This raises core issues about the role of the workplace as well as its design and management including:
- Identifying costs and potential savings
- How to accommodate changing working practices including flexible working?
- How to create a working environment that can adapt to future demands?
- How to align the changing demands placed on the workplace with the available resources?
The answer to all of these questions is to acquire and apply reliable data about the way people work and the way the workplace and its resources are used. This not only includes information about the physical workspace itself but also how it is used by its occupants, how it supports key business objectives and how it might be benchmarked against comparable properties across a range of measures including energy efficiency, lease terms and space allocation.
An effective information management system will look to integrate these discrete elements into a single, accessible and comprehensible form. Not only does this improve the usability of data for decision making, it also facilitates the cross-disciplinary development of workplace strategy that reflects the complexity of how people work in the 21st Century.
The benefits of resource scheduling
Resource scheduling is a powerful tool not only because of its ability to help the organisation make more effective use of resources and add to its bottom line, but also because of its ability to open up control of those resources to the people who use them, empowering them to work in the best possible ways and so further meet many of the key workplace objectives of the organisation.
This is particularly important for those resources that support the agile workforce such as hospitality management, videoconferencing and sophisticated room booking systems. The fact that these resources can be accessed and managed on handheld devices and through universal software solutions such as Outlook make resource scheduling an integral part of the working day for a growing number of organisations and their employees. It also explains it is seen as a discrete solution alongside IWMS systems which are more focused on other issues such as lease management and maintenance.
Because resource scheduling systems are able to generate data in real-time that shows how resources are used, it is also an important tool for strategic decision making. By making the organisation aware of how specific resources are used including how often, in what way and by whom it can influence decisions about investments. For example, decisions about the creation of a meeting room might be re-evaluated in light of no-show information derived from the utilisation reports created by a resource scheduling system.

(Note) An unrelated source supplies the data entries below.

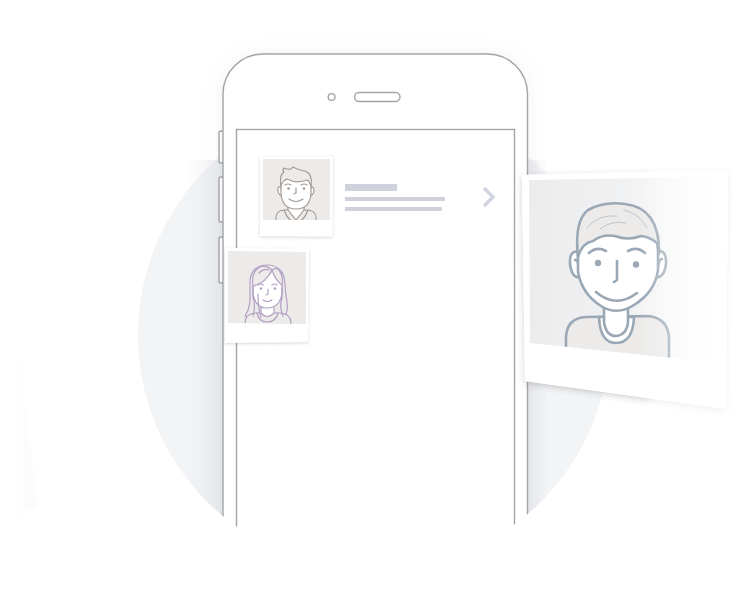
<!DOCTYPE html>
<html lang="en">
<head>
<meta charset="utf-8">
<title>Contact cards on a phone</title>
<style>
:root {
  --paper: #ffffff;
  --disc: #f3f4f6;
  --outline: #a3a4a6;
  --photo: #ecebea;
  --bar: #cfd2dd;
  --chevron: #d0d4de;
  --ink-brown: #a59c95;
  --ink-violet: #b3a0c4;
  --ink-blue: #9aa8b6;
}
html, body { margin: 0; background: var(--paper); overflow: hidden; }
svg { display: block; width: 750px; height: 600px; }
.disc { fill: var(--disc); }
.phone { fill: var(--paper); stroke: var(--outline); stroke-width: 1.4; }
.card { fill: var(--paper); }
.photo { fill: var(--photo); }
.bar { fill: var(--bar); }
.chevron { fill: none; stroke: var(--chevron); stroke-width: 3.4; }
.figure { fill: var(--paper); stroke-linecap: round; stroke-linejoin: round; }
.figure .line { fill: none; }
.figure .tint { fill: var(--photo); }
.figure .eye { stroke: none; }
.brown { stroke: var(--ink-brown); stroke-width: 1.2; }
.brown .eye { fill: var(--ink-brown); }
.violet { stroke: var(--ink-violet); stroke-width: 1.2; }
.violet .eye { fill: var(--ink-violet); }
.blue { stroke: var(--ink-blue); stroke-width: 2.6; }
.blue .eye { fill: var(--ink-blue); }
</style>
</head>
<body>
<svg viewBox="0 0 750 600" role="img" aria-label="Phone with contact cards flying into a list">
  <defs>
    <clipPath id="disc-base"><path d="M0 0H750V335H610A236 236 0 0 1 138 335H0Z"/></clipPath>
    <clipPath id="man-photo"><path d="M263 159H330V220H263Z"/></clipPath>
    <clipPath id="woman-photo"><path d="M228 251L306 252V324L228 323Z"/></clipPath>
    <clipPath id="large-photo"><path d="M529 180L713 177V362L530 343Z"/></clipPath>
    <linearGradient id="photo-fade">
      <stop offset="0" stop-color="#ececed"/>
      <stop offset=".5" stop-color="#f0f1f2"/>
      <stop offset="1" stop-color="#fefefe"/>
    </linearGradient>
    <linearGradient id="figure-fade">
      <stop offset=".6" stop-color="#fff" stop-opacity="0"/>
      <stop offset="1" stop-color="#fff" stop-opacity=".8"/>
    </linearGradient>
    <linearGradient id="side-shade">
      <stop offset="0" stop-color="#dfe1e5" stop-opacity="0"/>
      <stop offset="1" stop-color="#dfe1e5" stop-opacity=".55"/>
    </linearGradient>
    <linearGradient id="far-card">
      <stop offset="0" stop-color="#fff"/>
      <stop offset="1" stop-color="#fafafa"/>
    </linearGradient>
    <filter id="phone-shadow" x="-20%" y="-20%" width="140%" height="140%">
      <feDropShadow dx="0" dy="2" stdDeviation="9" flood-color="#8a8f99" flood-opacity=".13"/>
    </filter>
    <filter id="card-shadow" x="-20%" y="-20%" width="140%" height="140%">
      <feDropShadow dx="0" dy="1" stdDeviation="1.5" flood-color="#555" flood-opacity=".25"/>
    </filter>
    <filter id="large-shadow" x="-20%" y="-20%" width="140%" height="140%">
      <feDropShadow dx="0" dy="2" stdDeviation="3" flood-color="#555" flood-opacity=".2"/>
    </filter>
    <filter id="soft"><feGaussianBlur stdDeviation="2"/></filter>
  </defs>

  <g id="distant-card" filter="url(#soft)">
    <path fill="url(#far-card)" d="M10 330L18 350L37 506L10 520Z"/>
  </g>

  <circle class="disc" cx="374" cy="335" r="236"/>

  <g id="phone" clip-path="url(#disc-base)">
    <rect x="186" y="160" width="37" height="400" fill="url(#side-shade)"/>
    <rect x="527" y="160" width="20" height="400" fill="url(#side-shade)" transform="matrix(-1 0 0 1 1074 0)"/>
    <g class="phone">
      <rect x="219" y="131" width="8" height="32" rx="2"/>
      <rect x="219" y="177" width="8" height="45" rx="2"/>
      <rect x="219" y="237" width="8" height="46" rx="2"/>
      <rect x="223" y="54" width="304.500" height="620" rx="40" filter="url(#phone-shadow)"/>
      <circle cx="331.600" cy="97" r="3.400"/>
      <rect x="354.500" y="92.500" width="45.500" height="9" rx="4.500"/>
      <rect x="236.500" y="129.500" width="278" height="500"/>
    </g>
  </g>

  <g id="list-row">
    <rect class="bar" x="345" y="184" width="52" height="7"/>
    <rect class="bar" x="345" y="197" width="100" height="4"/>
    <rect class="bar" x="345" y="207" width="97" height="4"/>
    <path class="chevron" d="M484 188L493 197L484 206"/>
  </g>

  <g id="man-card">
    <path class="card" filter="url(#card-shadow)" d="M260 157L333 156.500L332.500 236.500L260 236Z"/>
    <path class="photo" d="M263 159H330V220H263Z"/>
    <g class="figure brown" clip-path="url(#man-photo)">
      <path d="M276 223V218Q276 210 285 210H306Q316 210 316 218V223Z" class="tint"/>
      <path d="M288 204V210L296 220L304 210V204Z"/>
      <path class="line" d="M284 210Q287 219 294 223M308 210Q305 219 298 223"/>
      <path d="M281 187Q277 186 278 191Q279 196 282 195ZM311 187Q314 186 314 191Q313 196 310 195Z"/>
      <path d="M281 181V193Q282 209 296 209Q310 209 311 193V181Q296 176 281 181Z"/>
      <path class="tint" d="M281 186Q279 175 284 172Q282 170 284 168Q291 171 293 167Q301 171 305 171Q313 174 311 186L308 180Q296 184 287 179Q283 180 281 186Z"/>
      <path class="line" d="M285 185Q288 183 291 185M301 185Q304 183 307 185M296 188V193L294 194M289 199Q296 204 303 199"/>
      <circle class="eye" cx="288.500" cy="188.500" r="1.300"/>
      <circle class="eye" cx="304" cy="188.500" r="1.300"/>
    </g>
  </g>

  <g id="woman-card">
    <path class="card" filter="url(#card-shadow)" d="M225 248L309 249L308 342L225 343Z"/>
    <path class="photo" d="M228 251L306 252V324L228 323Z"/>
    <g class="figure violet" clip-path="url(#woman-photo)">
      <path class="tint" d="M250 286C249 272 256 265 267 265C279 265 285 273 285 285C285 298 290 305 286 314Q282 318 277 315L257 315Q251 320 245 316C251 308 250 298 250 286Z"/>
      <path d="M245 327V323Q245 314 255 313L280 313Q291 314 291 323V327Z" class="tint"/>
      <path d="M261 304V313Q267 320 274 313V304Z"/>
      <path class="line" d="M257 313Q259 322 267 322Q276 322 278 313"/>
      <path d="M253 285V293Q255 308 267 308Q280 308 282 293V285Q280 275 272 271Q264 283 253 285Z"/>
      <path class="tint" d="M272 270Q265 284 253 286Q251 275 257 269Q264 263 272 270ZM272 270Q275 280 282 285Q284 276 278 269Q275 268 272 270Z"/>
      <path class="line" d="M253 287V297Q256 306 253 316M282 287V298Q279 307 283 316M258 294Q258 308 261 317M259 273Q264 268 269 270"/>
      <path class="line" d="M258 285Q261 283 263 285M272 285Q275 283 277 285M268 289V294L266 295M263 300Q267 303 272 300"/>
      <circle class="eye" cx="261" cy="288.500" r="1.300"/>
      <circle class="eye" cx="275" cy="288.500" r="1.300"/>
    </g>
  </g>

  <g id="large-card">
    <path class="card" filter="url(#large-shadow)" d="M522 175L650 172L650 398L525 381Z"/>
    <path class="card" filter="url(#large-shadow)" opacity=".5" d="M522 175L728 170L726 409L525 381Z"/>
    <path class="card" d="M522 175L728 170L726 409L525 381Z"/>
    <path fill="url(#photo-fade)" d="M529 180L713 177V362L530 343Z"/>
    <g clip-path="url(#large-photo)">
      <g class="figure blue">
        <path class="tint" d="M566 360V337Q567 318 586 317L648 316Q668 318 669 338V362Z"/>
        <path d="M599 317Q600 343 616 343Q633 343 634 317Z"/>
        <path d="M604 304V322Q606 336 616 336Q627 335 628 322V304Z"/>
        <path d="M580 252Q569 249 570 264Q572 280 582 277ZM656 251Q667 249 666 264Q664 279 655 277Z"/>
        <path class="line" d="M575 260Q578 259 579 267M662 259Q659 259 658 267"/>
        <path d="M578 238V272Q582 294 601 306Q617 316 634 305Q655 292 658 270V236Q620 220 578 238Z"/>
        <path class="tint" d="M578 257Q574 221 588 210Q604 201 625 204Q660 208 659 254L657 243Q650 237 641 236Q628 241 615 236Q602 234 593 241Q582 243 578 257Z"/>
        <path class="line" stroke-width="1" opacity=".6" d="M587 228Q598 214 617 216M600 229Q611 220 626 223M624 210Q640 214 647 228"/>
        <path class="line" d="M589 253Q597 246 606 251M628 251Q637 246 645 253M617 261V280L614 282M596 292Q616 309 637 293"/>
        <circle class="eye" cx="598" cy="263" r="3.200"/>
        <circle class="eye" cx="636" cy="264.500" r="3.200"/>
      </g>
      <rect x="529" y="176" width="184" height="190" fill="url(#figure-fade)"/>
    </g>
  </g>
</svg>
</body>
</html>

The importance of resource scheduling is only likely to increase over time both as a result of increasing property costs and as businesses become more aware of the features and benefits of the systems. These do not only include the ability to cut costs and energy use, but can also reduce the need for costly and disruptive relocations and refurbishments because organisations are better able to use the space and resources they already own.
Resource scheduling also plays an important role in managing an increasingly agile and diverse workforce. It can help to tailor both the physical and technological working environment to the precise needs of individuals and teams. It can not only improve the way they use resources but also how they work on their own or as part of a team, weaving together the strands of the fabric that binds people to each other and the organisation.